Chants of “Send her back!” seemed to have little impact on the firm-footed Congresswoman Ilhan Omar, one of the four young women of color in the crosshairs of the embattled U.S. president.
It may have been his chant but it was her idea to join the Congressional Black Caucus and visit Ghana on the occasion of the 400th anniversary of the arrival of enslaved Africans in Virginia.
Congresswoman Omar even snapped some photos of herself with House Speaker Nancy Pelosi stepping through the “Door of Return” – a pan-African initiative in support of the U.N. International Decade for People of African Descent whose goal was to launch a new era of cooperation between Africa and the Diaspora in the 21st century.
“They said ‘send her back,’ Omar wrote in her Instagram and Twitter posts, “but Speaker [Pelosi] didn’t just make arrangement to send me back, she went back with me!”
The CBC delegation includes the distinguished Majority Whip James Clyburn, Chairwoman of the Congressional Black Caucus Karen Bass, Co-Chair of the Democratic Steering and Policy Committee Congresswoman Barbara Lee and icon of the Congress, John Lewis.
Chairwoman Bass said: “400 years ago this year, our ancestors were first brought to this continent in chains. On this delegation, 12 Members of the Congressional Black Caucus will return to the African continent as Members of the United States Congress.
“We have come so far but we still have so far to go. Among the history being made this trip, I am very much also looking forward to witnessing the first woman Speaker of the United States House of Representatives address the Ghanaian parliament. I thank Speaker Pelosi for leading this important trip and for joining us in sending a signal of mutual respect and partnership to Ghana and the continent of Africa as a whole.”
Speaker Pelosi will also be leading a Congressional delegation to U.S. Army Africa headquarters at a time of concern about the spiraling rise of military operations on the continent. The number of U.S. military personnel on the continent has jumped 170 percent, from 2,600 to 7,000.

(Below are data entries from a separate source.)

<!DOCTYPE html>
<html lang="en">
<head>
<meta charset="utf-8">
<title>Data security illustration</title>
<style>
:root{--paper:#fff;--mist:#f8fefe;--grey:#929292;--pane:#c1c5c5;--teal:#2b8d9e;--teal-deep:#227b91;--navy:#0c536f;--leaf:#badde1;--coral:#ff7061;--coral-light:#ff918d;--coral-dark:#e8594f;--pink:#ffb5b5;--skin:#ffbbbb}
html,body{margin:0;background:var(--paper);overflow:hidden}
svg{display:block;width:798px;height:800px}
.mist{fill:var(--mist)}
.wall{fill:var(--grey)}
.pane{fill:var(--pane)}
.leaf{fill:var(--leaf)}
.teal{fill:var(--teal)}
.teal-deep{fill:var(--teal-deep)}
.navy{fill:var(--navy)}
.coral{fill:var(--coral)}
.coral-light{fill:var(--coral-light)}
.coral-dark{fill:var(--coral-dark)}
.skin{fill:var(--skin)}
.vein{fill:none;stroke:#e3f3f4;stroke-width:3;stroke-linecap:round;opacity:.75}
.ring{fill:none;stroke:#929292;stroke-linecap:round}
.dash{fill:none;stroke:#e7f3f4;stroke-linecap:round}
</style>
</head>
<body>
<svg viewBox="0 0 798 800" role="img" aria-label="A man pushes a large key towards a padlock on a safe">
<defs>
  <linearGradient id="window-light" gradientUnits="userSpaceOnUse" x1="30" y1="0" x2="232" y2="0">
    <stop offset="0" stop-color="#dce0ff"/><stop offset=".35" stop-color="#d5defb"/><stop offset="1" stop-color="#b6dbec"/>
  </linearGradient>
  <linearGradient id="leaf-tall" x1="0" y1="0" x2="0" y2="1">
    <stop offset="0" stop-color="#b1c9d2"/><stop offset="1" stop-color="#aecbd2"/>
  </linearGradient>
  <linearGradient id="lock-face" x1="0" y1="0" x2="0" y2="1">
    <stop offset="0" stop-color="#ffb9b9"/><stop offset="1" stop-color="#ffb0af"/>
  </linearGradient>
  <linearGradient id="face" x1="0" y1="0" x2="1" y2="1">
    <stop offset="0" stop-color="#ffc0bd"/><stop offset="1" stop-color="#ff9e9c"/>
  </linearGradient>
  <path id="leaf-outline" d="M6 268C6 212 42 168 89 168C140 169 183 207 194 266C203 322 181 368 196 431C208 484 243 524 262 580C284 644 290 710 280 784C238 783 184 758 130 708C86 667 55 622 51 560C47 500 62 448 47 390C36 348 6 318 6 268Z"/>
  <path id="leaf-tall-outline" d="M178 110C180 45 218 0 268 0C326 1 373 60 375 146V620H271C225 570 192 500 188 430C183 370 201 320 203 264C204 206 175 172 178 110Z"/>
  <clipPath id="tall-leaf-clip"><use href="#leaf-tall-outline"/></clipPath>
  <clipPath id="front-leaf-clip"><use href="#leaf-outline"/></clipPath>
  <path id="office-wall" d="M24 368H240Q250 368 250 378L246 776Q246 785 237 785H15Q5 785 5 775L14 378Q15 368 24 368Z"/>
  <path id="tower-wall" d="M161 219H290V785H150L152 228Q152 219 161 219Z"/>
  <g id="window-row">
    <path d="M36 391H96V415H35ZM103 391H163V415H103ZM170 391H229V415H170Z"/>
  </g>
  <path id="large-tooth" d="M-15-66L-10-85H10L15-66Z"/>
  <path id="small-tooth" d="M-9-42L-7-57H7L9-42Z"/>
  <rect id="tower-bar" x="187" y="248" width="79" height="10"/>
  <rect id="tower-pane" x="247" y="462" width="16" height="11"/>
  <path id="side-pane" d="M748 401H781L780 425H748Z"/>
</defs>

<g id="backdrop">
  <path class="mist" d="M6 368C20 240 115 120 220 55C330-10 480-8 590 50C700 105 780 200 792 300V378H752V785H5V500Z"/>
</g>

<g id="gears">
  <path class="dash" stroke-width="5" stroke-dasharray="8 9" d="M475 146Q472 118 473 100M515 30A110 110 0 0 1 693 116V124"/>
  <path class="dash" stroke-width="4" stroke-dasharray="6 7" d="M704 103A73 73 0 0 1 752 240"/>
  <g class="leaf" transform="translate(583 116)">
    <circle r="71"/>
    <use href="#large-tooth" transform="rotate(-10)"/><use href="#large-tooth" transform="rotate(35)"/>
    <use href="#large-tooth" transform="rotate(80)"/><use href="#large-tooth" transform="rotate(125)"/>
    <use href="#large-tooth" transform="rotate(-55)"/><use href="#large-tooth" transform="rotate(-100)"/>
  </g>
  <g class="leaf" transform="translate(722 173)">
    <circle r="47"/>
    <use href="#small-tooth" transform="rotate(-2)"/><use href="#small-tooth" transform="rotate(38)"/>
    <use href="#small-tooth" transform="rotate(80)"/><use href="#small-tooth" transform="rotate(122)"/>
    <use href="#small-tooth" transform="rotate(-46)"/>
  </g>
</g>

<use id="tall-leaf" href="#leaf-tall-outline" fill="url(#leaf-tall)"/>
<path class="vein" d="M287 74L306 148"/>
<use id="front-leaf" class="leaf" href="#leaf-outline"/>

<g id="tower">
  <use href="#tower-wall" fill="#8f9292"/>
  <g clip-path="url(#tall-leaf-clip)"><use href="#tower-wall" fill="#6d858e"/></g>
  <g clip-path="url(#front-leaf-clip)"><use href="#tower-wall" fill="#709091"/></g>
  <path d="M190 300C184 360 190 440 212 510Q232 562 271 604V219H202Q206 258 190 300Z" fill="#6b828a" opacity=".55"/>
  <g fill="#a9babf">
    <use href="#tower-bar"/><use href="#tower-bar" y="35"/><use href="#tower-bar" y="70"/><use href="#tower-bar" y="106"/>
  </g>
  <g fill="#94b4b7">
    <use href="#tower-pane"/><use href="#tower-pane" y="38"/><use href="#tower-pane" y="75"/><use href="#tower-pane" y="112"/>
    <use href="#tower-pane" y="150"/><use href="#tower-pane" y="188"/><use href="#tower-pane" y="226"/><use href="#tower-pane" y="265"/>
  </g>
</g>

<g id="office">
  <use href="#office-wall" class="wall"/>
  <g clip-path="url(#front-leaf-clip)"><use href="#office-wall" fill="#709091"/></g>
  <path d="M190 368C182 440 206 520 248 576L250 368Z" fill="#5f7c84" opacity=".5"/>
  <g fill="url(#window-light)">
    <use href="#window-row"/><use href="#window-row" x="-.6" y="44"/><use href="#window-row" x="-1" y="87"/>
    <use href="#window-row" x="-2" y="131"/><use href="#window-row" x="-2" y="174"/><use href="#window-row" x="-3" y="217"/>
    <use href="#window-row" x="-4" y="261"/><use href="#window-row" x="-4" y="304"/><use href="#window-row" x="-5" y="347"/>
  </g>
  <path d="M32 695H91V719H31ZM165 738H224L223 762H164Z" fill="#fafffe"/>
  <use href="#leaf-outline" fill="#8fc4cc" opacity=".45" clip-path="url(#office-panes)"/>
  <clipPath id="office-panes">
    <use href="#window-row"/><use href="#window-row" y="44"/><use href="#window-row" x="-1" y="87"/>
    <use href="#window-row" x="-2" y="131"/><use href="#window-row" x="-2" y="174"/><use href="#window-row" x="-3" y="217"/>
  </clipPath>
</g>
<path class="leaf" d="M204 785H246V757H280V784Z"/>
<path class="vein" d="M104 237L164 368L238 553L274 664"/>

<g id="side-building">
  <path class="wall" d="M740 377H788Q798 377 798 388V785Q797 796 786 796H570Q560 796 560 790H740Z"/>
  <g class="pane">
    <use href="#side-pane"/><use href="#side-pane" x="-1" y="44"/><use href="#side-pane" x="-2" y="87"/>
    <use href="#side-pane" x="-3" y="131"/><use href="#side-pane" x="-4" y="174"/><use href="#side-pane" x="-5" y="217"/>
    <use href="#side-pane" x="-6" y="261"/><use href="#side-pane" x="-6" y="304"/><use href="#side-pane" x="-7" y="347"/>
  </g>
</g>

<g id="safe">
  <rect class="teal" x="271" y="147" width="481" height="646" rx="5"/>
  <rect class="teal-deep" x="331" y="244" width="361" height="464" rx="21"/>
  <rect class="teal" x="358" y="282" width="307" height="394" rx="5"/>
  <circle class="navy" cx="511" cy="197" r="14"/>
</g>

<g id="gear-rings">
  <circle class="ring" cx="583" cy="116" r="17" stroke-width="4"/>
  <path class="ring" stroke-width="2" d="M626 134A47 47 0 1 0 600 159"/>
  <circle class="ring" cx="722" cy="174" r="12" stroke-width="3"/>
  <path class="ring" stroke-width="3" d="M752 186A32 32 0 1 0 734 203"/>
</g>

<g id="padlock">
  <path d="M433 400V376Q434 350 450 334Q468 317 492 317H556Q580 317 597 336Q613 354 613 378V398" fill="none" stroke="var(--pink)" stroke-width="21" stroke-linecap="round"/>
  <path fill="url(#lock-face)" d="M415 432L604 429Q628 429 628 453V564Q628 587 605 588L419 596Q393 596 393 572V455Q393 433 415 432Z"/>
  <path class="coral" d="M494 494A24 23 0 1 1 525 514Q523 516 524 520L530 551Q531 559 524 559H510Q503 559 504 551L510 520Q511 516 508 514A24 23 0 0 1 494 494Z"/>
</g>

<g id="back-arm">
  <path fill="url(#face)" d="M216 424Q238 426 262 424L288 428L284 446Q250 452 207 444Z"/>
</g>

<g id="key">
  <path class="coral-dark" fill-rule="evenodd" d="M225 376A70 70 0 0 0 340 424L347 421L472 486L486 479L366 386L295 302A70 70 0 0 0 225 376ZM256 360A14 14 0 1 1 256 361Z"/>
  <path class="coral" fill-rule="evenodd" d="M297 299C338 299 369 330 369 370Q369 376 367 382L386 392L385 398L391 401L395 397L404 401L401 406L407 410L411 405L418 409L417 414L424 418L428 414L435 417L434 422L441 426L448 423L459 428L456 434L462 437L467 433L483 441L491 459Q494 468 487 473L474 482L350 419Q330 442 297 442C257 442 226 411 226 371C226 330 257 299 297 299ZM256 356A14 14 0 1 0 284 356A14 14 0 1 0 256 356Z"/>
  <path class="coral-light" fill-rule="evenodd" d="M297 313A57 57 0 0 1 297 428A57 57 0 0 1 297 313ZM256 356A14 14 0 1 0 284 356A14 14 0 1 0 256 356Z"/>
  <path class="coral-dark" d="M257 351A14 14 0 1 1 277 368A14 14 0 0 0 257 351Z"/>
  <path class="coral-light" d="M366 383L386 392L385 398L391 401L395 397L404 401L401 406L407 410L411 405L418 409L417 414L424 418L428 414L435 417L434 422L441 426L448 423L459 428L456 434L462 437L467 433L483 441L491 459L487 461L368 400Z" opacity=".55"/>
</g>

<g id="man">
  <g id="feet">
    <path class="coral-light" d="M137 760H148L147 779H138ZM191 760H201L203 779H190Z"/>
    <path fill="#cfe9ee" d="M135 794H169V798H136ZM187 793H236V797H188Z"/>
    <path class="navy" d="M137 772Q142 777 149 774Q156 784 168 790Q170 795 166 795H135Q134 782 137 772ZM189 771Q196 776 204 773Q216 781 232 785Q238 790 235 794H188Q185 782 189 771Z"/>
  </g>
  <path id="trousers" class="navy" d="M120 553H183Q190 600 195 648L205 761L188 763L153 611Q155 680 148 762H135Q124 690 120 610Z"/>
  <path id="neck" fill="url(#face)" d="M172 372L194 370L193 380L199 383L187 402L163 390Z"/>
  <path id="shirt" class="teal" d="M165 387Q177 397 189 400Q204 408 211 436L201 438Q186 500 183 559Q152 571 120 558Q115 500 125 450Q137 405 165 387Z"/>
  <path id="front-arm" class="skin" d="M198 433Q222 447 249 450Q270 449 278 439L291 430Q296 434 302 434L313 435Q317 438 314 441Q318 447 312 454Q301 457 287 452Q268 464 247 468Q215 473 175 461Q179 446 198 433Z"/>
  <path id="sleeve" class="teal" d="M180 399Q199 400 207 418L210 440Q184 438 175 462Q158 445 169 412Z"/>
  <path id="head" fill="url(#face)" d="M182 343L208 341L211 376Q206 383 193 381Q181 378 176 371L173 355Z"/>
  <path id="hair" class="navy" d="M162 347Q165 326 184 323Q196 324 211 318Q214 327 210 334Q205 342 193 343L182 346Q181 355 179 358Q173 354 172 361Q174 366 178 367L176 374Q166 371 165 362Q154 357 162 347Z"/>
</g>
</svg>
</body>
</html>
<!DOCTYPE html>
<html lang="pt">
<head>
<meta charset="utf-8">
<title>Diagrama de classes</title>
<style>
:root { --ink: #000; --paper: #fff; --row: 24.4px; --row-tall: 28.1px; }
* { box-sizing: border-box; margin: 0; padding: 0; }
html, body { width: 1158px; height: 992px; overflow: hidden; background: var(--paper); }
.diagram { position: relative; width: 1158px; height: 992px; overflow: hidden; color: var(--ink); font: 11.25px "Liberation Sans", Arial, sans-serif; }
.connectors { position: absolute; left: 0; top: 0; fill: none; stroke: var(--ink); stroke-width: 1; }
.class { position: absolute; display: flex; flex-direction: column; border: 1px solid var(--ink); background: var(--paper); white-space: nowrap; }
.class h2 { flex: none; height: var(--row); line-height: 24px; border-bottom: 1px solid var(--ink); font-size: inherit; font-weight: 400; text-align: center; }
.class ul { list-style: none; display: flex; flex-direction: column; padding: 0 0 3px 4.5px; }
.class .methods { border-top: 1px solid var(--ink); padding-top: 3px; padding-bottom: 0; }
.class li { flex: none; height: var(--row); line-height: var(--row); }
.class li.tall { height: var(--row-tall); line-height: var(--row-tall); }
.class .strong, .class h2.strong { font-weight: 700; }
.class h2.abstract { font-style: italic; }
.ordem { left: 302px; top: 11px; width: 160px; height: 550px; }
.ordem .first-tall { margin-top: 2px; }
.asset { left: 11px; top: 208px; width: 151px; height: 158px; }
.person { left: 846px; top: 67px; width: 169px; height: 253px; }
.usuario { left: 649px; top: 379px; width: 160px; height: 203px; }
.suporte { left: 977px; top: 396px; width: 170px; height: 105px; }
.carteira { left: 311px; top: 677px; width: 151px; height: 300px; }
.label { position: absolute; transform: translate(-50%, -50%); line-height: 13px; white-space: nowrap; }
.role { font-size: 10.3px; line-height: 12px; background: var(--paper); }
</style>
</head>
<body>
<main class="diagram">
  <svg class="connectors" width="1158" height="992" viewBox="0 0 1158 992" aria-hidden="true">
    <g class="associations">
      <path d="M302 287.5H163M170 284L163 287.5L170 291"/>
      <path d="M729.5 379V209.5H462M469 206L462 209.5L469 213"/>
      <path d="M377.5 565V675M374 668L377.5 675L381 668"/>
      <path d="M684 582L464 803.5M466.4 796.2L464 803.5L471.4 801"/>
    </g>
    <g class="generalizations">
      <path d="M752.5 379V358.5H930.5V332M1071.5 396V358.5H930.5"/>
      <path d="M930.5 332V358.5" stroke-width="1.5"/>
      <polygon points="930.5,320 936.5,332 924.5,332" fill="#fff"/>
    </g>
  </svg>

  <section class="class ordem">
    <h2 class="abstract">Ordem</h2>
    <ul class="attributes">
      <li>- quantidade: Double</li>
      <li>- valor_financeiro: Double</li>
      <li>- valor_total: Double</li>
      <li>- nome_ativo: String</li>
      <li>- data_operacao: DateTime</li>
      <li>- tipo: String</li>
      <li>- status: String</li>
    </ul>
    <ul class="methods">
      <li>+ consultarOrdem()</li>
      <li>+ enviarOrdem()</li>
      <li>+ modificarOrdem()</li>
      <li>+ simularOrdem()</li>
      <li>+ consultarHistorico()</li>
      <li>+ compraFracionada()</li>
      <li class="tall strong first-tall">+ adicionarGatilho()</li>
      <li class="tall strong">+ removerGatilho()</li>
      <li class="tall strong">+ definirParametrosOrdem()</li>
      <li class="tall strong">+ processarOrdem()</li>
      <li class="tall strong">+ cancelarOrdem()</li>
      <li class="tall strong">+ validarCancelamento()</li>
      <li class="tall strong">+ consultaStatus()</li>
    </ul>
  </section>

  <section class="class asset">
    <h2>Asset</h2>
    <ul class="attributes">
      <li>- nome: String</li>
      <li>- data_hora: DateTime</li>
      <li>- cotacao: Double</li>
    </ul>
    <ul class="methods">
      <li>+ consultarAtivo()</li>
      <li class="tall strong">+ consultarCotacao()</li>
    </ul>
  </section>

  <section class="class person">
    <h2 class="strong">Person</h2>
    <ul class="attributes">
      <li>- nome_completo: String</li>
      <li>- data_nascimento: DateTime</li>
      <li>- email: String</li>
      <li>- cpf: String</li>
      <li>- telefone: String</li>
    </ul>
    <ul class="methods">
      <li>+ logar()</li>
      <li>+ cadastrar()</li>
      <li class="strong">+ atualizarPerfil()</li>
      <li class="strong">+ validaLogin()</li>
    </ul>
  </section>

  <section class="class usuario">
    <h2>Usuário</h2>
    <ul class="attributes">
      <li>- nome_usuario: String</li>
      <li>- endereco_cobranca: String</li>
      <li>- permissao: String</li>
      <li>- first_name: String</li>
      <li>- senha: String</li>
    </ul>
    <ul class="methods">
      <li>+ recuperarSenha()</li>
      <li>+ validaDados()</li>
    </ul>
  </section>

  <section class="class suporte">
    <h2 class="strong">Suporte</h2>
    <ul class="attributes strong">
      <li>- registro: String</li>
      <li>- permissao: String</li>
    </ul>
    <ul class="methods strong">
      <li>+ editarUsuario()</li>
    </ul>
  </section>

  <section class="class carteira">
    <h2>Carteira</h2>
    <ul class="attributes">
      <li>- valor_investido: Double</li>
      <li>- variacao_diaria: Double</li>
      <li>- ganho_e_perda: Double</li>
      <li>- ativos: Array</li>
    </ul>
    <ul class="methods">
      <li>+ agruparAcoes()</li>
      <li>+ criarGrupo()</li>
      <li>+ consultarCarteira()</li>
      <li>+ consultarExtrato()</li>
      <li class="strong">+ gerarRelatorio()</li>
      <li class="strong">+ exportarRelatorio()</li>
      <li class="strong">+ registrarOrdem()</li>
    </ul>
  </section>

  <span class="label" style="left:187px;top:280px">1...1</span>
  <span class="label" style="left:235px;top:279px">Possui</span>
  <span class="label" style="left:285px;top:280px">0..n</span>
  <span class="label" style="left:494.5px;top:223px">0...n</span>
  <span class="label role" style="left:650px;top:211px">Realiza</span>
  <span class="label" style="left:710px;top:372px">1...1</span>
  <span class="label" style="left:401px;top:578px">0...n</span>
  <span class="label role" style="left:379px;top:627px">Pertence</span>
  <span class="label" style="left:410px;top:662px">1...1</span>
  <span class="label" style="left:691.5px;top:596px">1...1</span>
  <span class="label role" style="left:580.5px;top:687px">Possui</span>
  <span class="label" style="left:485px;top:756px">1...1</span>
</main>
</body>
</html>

Military missions – activities, programs and exercises – have risen 1,900, and the number of commandos has grown exponentially, along with the size and scope of AFRICOM’s constellation of bases.